Labral Tears in a Young Dancer
Would you give some advice on hip labral tears and what to do about them? My daughter is 14 and in a professional ballet training program but a large hip labral tear was just discovered and she has been told she has to stop dancing for a while and likely have surgery to repair the tear. She had an injury to the front her hip joint last fall but worked extensively on alignment and technique improvement and it went away except that her turnout did not go back to 180. She does not have pain. If she is not very careful is this likely to keep tearing? Why would she have no pain? Do you think surgery is essential and in your experience can people go back to high level dance afterward? Thanks for any thoughts. We really find your materials excellent!
Hi Mindi, and thanks for your question.

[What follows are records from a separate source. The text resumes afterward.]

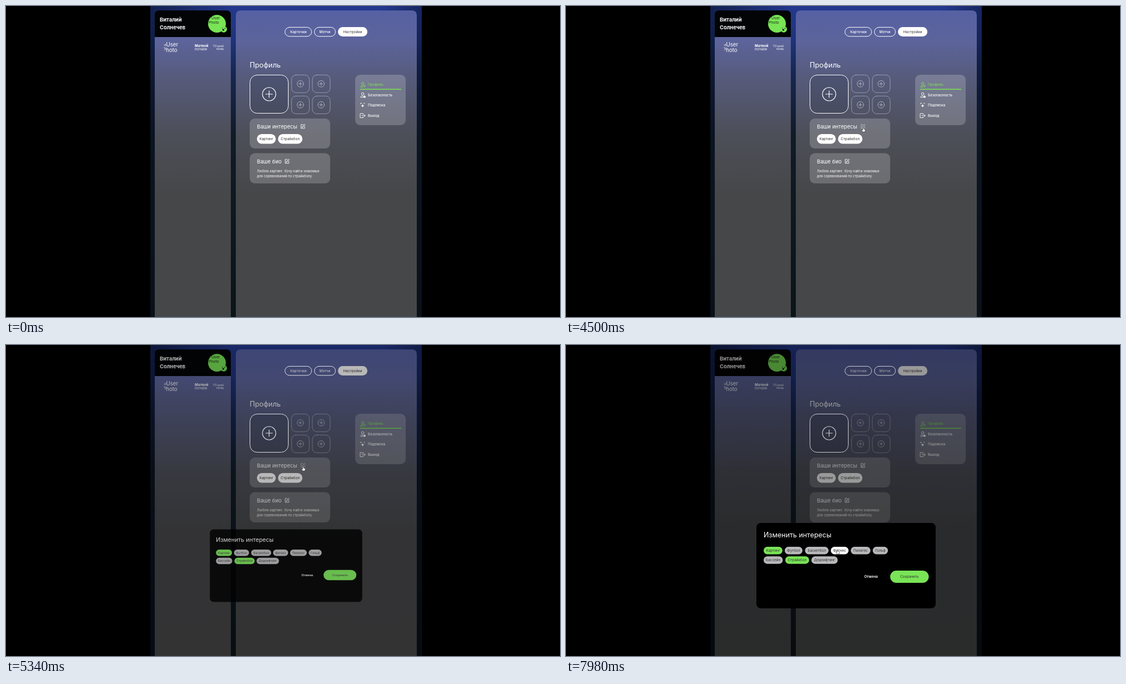
These frames come from a looping animation (998 px wide and 561 px high, 8000 ms). An HTML page:

```html
<!DOCTYPE html>
<html lang="ru">
<head>
<meta charset="utf-8">
<title>Профиль</title>
<style>
  html, body { margin: 0; width: 100%; height: 100%; overflow: hidden; background: #000; }
  svg { display: block; width: 100vw; height: 100vh; font-family: Inter, "Open Sans", sans-serif; }
  .line { fill: none; stroke: #fff; stroke-linecap: round; stroke-linejoin: round; }
</style>
</head>
<body>
<svg id="stage" viewBox="0 0 998 561">
  <defs>
    <linearGradient id="pageFill" gradientUnits="userSpaceOnUse" x1="0" y1="0" x2="0" y2="561">
      <stop offset="0" stop-color="#24388f"/><stop offset=".1" stop-color="#1f347d"/>
      <stop offset=".22" stop-color="#172650"/><stop offset=".42" stop-color="#101b27"/>
      <stop offset="1" stop-color="#0c1418"/>
    </linearGradient>
    <linearGradient id="pageEdges">
      <stop offset="0" stop-color="#050d1c" stop-opacity=".55"/><stop offset=".3" stop-color="#050d1c" stop-opacity="0"/>
      <stop offset=".85" stop-color="#050d1c" stop-opacity="0"/><stop offset="1" stop-color="#050d1c" stop-opacity=".4"/>
    </linearGradient>
    <linearGradient id="panelFill" gradientUnits="userSpaceOnUse" x1="0" y1="8" x2="0" y2="561">
      <stop offset="0" stop-color="#5661a3"/><stop offset=".1" stop-color="#5c649b"/>
      <stop offset=".22" stop-color="#565b7b"/><stop offset=".4" stop-color="#4d4f59"/>
      <stop offset=".6" stop-color="#464749"/><stop offset="1" stop-color="#464748"/>
    </linearGradient>
    <clipPath id="avatarClip"><circle cx="298" cy="73" r="14"/></clipPath>
  </defs>
  <g id="page"></g>
  <rect id="shade" x="260" width="489" height="561"/>
  <g id="outlines" class="line"></g>
  <g id="dialog"></g>
  <g id="cursor">
    <path id="hand" fill="#fff" stroke="#111" stroke-width=".5" stroke-linejoin="round"
      d="M-.8 .2Q0-.6.8.2V3L3.4 3.6Q4 3.9 3.8 5L3.2 8H-.8L-2.8 5Q-2.8 4-1.8 4.4L-.8 5.2Z"/>
    <path id="arrow" fill="#fff" stroke="#111" stroke-width=".5" d="M0 0V6.6L1.5 5.2 2.5 7.4 3.5 7 2.5 4.8H4.6Z"/>
  </g>
</svg>
<script>
const $ = id => document.getElementById(id);
const GREEN = '#79e456';

const text = (x, y, size, content, { fill = '#fff', weight = 400, anchor = 'start' } = {}) =>
  `<text x="${x}" y="${y}" font-size="${size}" fill="${fill}" font-weight="${weight}" text-anchor="${anchor}">${content}</text>`;
const box = (x, y, w, h, r, attrs = 'fill="#fff"') =>
  `<rect x="${x}" y="${y}" width="${w}" height="${h}" rx="${r}" ${attrs}/>`;
const line = (d, width = 1, attrs = '') => `<path class="line" d="${d}" stroke-width="${width}" ${attrs}/>`;
const card = (x, y, w, h) => box(x, y, w, h, 9, 'fill="#fff" fill-opacity=".2"');
const pill = (x, y, w, h, label, { fill = '#fff', color = '#333', size = 6.4, id = '' } = {}) =>
  box(x, y, w, h, h / 2, `fill="${fill}" id="${id}"`) +
  text(x + w / 2, y + h / 2 + size * .36, size, label, { fill: color, anchor: 'middle' });

const plus = (x, y, r, width, attrs = '') =>
  `<g class="line" stroke-width="${width}" ${attrs}><circle cx="${x}" cy="${y}" r="${r}"/>
   <path d="M${x - r / 2} ${y}h${r}M${x} ${y - r / 2}v${r}"/></g>`;
const pencil = (x, y, id) => `<g id="${id}" transform="translate(${x} ${y})">
  ${line('M4 .5H.5V7.5H7V4M2.5 5.5L2.8 4 6.7 0 7.8 1.1 4 5.1Z', .9)}</g>`;
const person = (x, y, color, badge) => `<g transform="translate(${x} ${y})" class="line" style="stroke:${color}" stroke-width=".9">
  <circle cx="4" cy="2.4" r="2.2"/><path d="M4.2 8.8H.5Q.2 6 4 6"/>${badge}</g>`;
const star = (x, y, r) => `<path fill="#fff" d="M${x} ${y - r}Q${x} ${y} ${x + r} ${y}Q${x} ${y} ${x} ${y + r}Q${x} ${y} ${x - r} ${y}Q${x} ${y} ${x} ${y - r}"/>`;

const sidebar = `
  <path d="M268 56H405V561H268Z" fill="url(#panelFill)"/>
  <path d="M268 56V16Q268 8 276 8H397Q405 8 405 16V56Z" fill="#030405"/>
  ${text(277, 28.4, 9.4, 'Виталий', { weight: 700 })}
  ${text(277, 41.8, 9.4, 'Солнечев', { weight: 700 })}
  <circle cx="380" cy="32" r="16" fill="${GREEN}"/>
  ${line('M366.5 20.5l2 1.5', .7, 'style="stroke:#274"')}
  ${text(370, 23.6, 6.8, 'User', { fill: '#1c2b18' })}
  ${text(365, 32.4, 6.8, 'Photo', { fill: '#1c2b18' })}
  <circle cx="392.3" cy="42" r="5.8" fill="${GREEN}"/>
  <g fill="#142010"><circle cx="391.4" cy="43" r="1.7"/><circle cx="394.3" cy="40.3" r=".9"/><circle cx="389.9" cy="39.8" r=".7"/></g>
  <g clip-path="url(#avatarClip)">
    ${line('M285 70.5l3 -2v3z', .6)}
    ${text(288.5, 73, 9.7, 'User')}${text(282, 83, 9.7, 'Photo')}
  </g>
  ${text(340, 73.8, 6.4, 'Матвей', { weight: 700 })}
  ${text(340, 79.8, 5.6, 'погнали')}
  ${text(392, 73.8, 4.7, '113 дней', { anchor: 'end' })}
  ${text(392, 78.8, 4.7, 'назад', { anchor: 'end' })}`;

const smallSlots = [[514, 124], [551.5, 124], [514, 162], [551.5, 162]].map(([x, y]) =>
  box(x + .4, y + .4, 32, 32, 8, 'class="line" stroke-width=".7" opacity=".55"') +
  plus(x + 16.3, y + 16.3, 5.8, .8, 'opacity=".65"')).join('');

const menu = card(629, 124, 91, 91) +
  person(638.5, 137.5, GREEN, '<circle cx="7" cy="7" r="1.7"/>') +
  person(638.5, 156, '#fff', '<path d="M5.8 7h3v2h-3zM6.4 7v-1h1.8v1" fill="#fff"/>') +
  star(642.4, 180, 3.8) + star(639.5, 175.8, 1.8) + star(645.3, 175.8, 1.5) +
  line('M643.5 195.5V194H638V201.5H643.5V200M641 197.8H647M645.2 195.8l2 2-2 2', .9) +
  text(652, 144, 6.4, 'Профиль', { fill: GREEN }) +
  box(638, 149.6, 74, 1.4, .5, `fill="${GREEN}"`) +
  ['Безопасность', 'Подписка', 'Выход'].map((label, i) =>
    text(652, 162.5 + i * 18.7, 6.4, label, { weight: 500 })).join('');

$('page').innerHTML = `
  <rect x="260" width="489" height="561" fill="url(#pageFill)"/>
  <rect x="260" width="489" height="561" fill="url(#pageEdges)"/>
  ${sidebar}
  <path d="M414 561V17Q414 8 423 8H731Q740 8 740 17V561Z" fill="url(#panelFill)"/>
  ${text(526.7, 48.7, 6.35, 'Карточки', { anchor: 'middle', weight: 500 })}
  ${text(574.4, 48.7, 6.35, 'Мэтчи', { anchor: 'middle', weight: 500 })}
  ${pill(598, 38, 53, 17, 'Настройки')}
  ${text(439, 111.3, 12.8, 'Профиль')}
  ${box(439.5, 124.5, 69, 69, 13, 'fill="#1b2540" fill-opacity=".16"')}
  ${smallSlots}${menu}
  ${card(439, 203, 145, 54)}
  ${text(452, 221, 9.5, 'Ваши интересы')}${pencil(531, 213.3, 'edit')}
  ${pill(452, 231, 34, 17.5, 'Картинг')}${pill(490, 231, 44, 17.5, 'Страйкбол')}
  ${card(439, 265.5, 145, 54.5)}
  ${text(452, 284, 9.5, 'Ваше био')}${pencil(502.5, 276.3, 'editBio')}
  ${text(452, 300.4, 6, 'Люблю картинг. Хочу найти знакомых')}
  ${text(452, 309.4, 6, 'для соревнований по страйкболу.')}`;

$('outlines').innerHTML =
  box(502.5, 38.4, 48, 16.4, 8.2, '') + box(555.5, 38.4, 38, 16.4, 8.2, '') +
  box(439.5, 124.5, 69, 69, 13, '') + plus(474, 159, 12, 1.2);

const chips = [
  [356, 364, 34, 'Картинг', true], [394, 364, 32, 'Футбол'], [430.5, 364, 42.5, 'Баскетбол'],
  [477, 364, 32, 'Фитнес'], [513, 364, 35.5, 'Пилатес'], [552.5, 364, 27.5, 'Гольф'],
  [356, 381.3, 34.5, 'Бассейн'], [395, 381.3, 43, 'Страйкбол', true], [442, 381.3, 47.5, 'Дедлифтинг']
];
$('dialog').innerHTML = box(343, 321, 323, 154, 8, 'fill="#000"') +
  text(356, 347, 12.45, 'Изменить интересы') +
  chips.map(([x, y, w, label, chosen], i) =>
    pill(x, y, w, 13.4, label, { fill: chosen ? GREEN : '#b9b9bc', id: 'chip' + i })).join('') +
  text(549.5, 419.8, 6.4, 'Отмена', { weight: 600, anchor: 'middle' }) +
  pill(584, 407, 69.5, 22, 'Сохранить', { fill: GREEN });

// Pointer stops: time, x, y
const stops = [
  [840, 630, 50], [1560, 646, 118], [2300, 640, 152], [2700, 636, 159.5], [3340, 636, 159.5],
  [4080, 545, 214], [4400, 535.2, 219], [5860, 535.2, 219], [6450, 551.5, 359.5],
  [6800, 551.5, 359.5], [7400, 540, 361.5], [7900, 489, 369], [8000, 489, 369]
];
const clamp = v => Math.max(0, Math.min(1, v));
const ease = v => v * v * (3 - 2 * v);
const inside = ([px, py], x, y, w, h) => px >= x && px <= x + w && py >= y && py <= y + h;

function pointerAt(t) {
  const i = Math.max(1, stops.findIndex(s => s[0] > t));
  const [t0, x0, y0] = stops[i - 1], [t1, x1, y1] = stops[i];
  const k = ease(clamp((t - t0) / (t1 - t0)));
  return [x0 + (x1 - x0) * k, y0 + (y1 - y0) * k];
}

function draw(t) {
  const open = clamp((t - 5150) / 300);
  $('shade').setAttribute('opacity', .4 * ease(open));
  $('outlines').setAttribute('opacity', 1 - .25 * open);
  const scale = .5 + .5 * ease(open);
  $('dialog').setAttribute('opacity', ease(clamp(open * 1.1)));
  $('dialog').setAttribute('transform', `translate(504.5 398) scale(${scale}) translate(-504.5 -398)`);

  const pointer = pointerAt(t);
  const onEdit = inside(pointer, 529, 211, 12, 13);
  let hot = onEdit || (open === 0 && inside(pointer, 634, 133, 80, 70));
  $('edit').setAttribute('opacity', onEdit ? .5 : 1);
  chips.forEach(([x, y, w, , chosen], i) => {
    const over = open === 1 && inside(pointer, x, y, w, 13.4);
    hot = hot || over;
    $('chip' + i).setAttribute('fill', chosen ? GREEN : over ? '#fff' : '#b9b9bc');
  });
  $('cursor').setAttribute('transform', `translate(${pointer})`);
  $('cursor').setAttribute('visibility', t < 840 ? 'hidden' : 'visible');
  $('hand').setAttribute('display', hot ? 'inline' : 'none');
  $('arrow').setAttribute('display', hot ? 'none' : 'inline');
}

function tick(now) {
  draw(now % 8000);
  requestAnimationFrame(tick);
}
draw(0);
requestAnimationFrame(tick);
</script>
</body>
</html>
```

Yes, Labral tears can be very tricky to work with, and surgery is often recommended. However, in this situation, if she has no pain, I would definitely get a second opinion before going down the surgical path. If she has been rehabilitated correctly, and has no pain, then I would encourage her to keep working on perfecting her technique. If you have not already purchased our Training Turnout manual I would highly advise that you get a copy as this explains lots of safe exercises for the hip to help improve control en l’air without putting pressure on the labrum.
No, I do not believe that surgery is essential, and there are many professional classical dancers who have labral tears who can keep performing and do not get any pain. As the cartilage of the hip joint does not have very many nerve endings it is possible to have a tear in it without pain. Pain usually comes from the inflammation of the tissues around the joint in response to excessive mobility or compression.
In regards to it having the potential to keep tearing, yes, this is a possibility, however I do not believe that this risk would be reduced following surgery. Any surgical procedure that requires opening the capsule of a joint will have ramifications on the mobility and function of that joint after the fact, so it is something that needs to be carefully considered.
That being said, there are many dancers who have had surgical procedures on their hip and have also returned to a full professional working load, and feel much better for it, so this really must be determined on a case by case basis by your treating doctor.
As a general rule of thumb, I only look at surgery as an option if we are unable to get the dancer back performing without pain. It sounds like your daughter has achieved this so I would delay the surgery a little if at all possible.
I hope that this helps!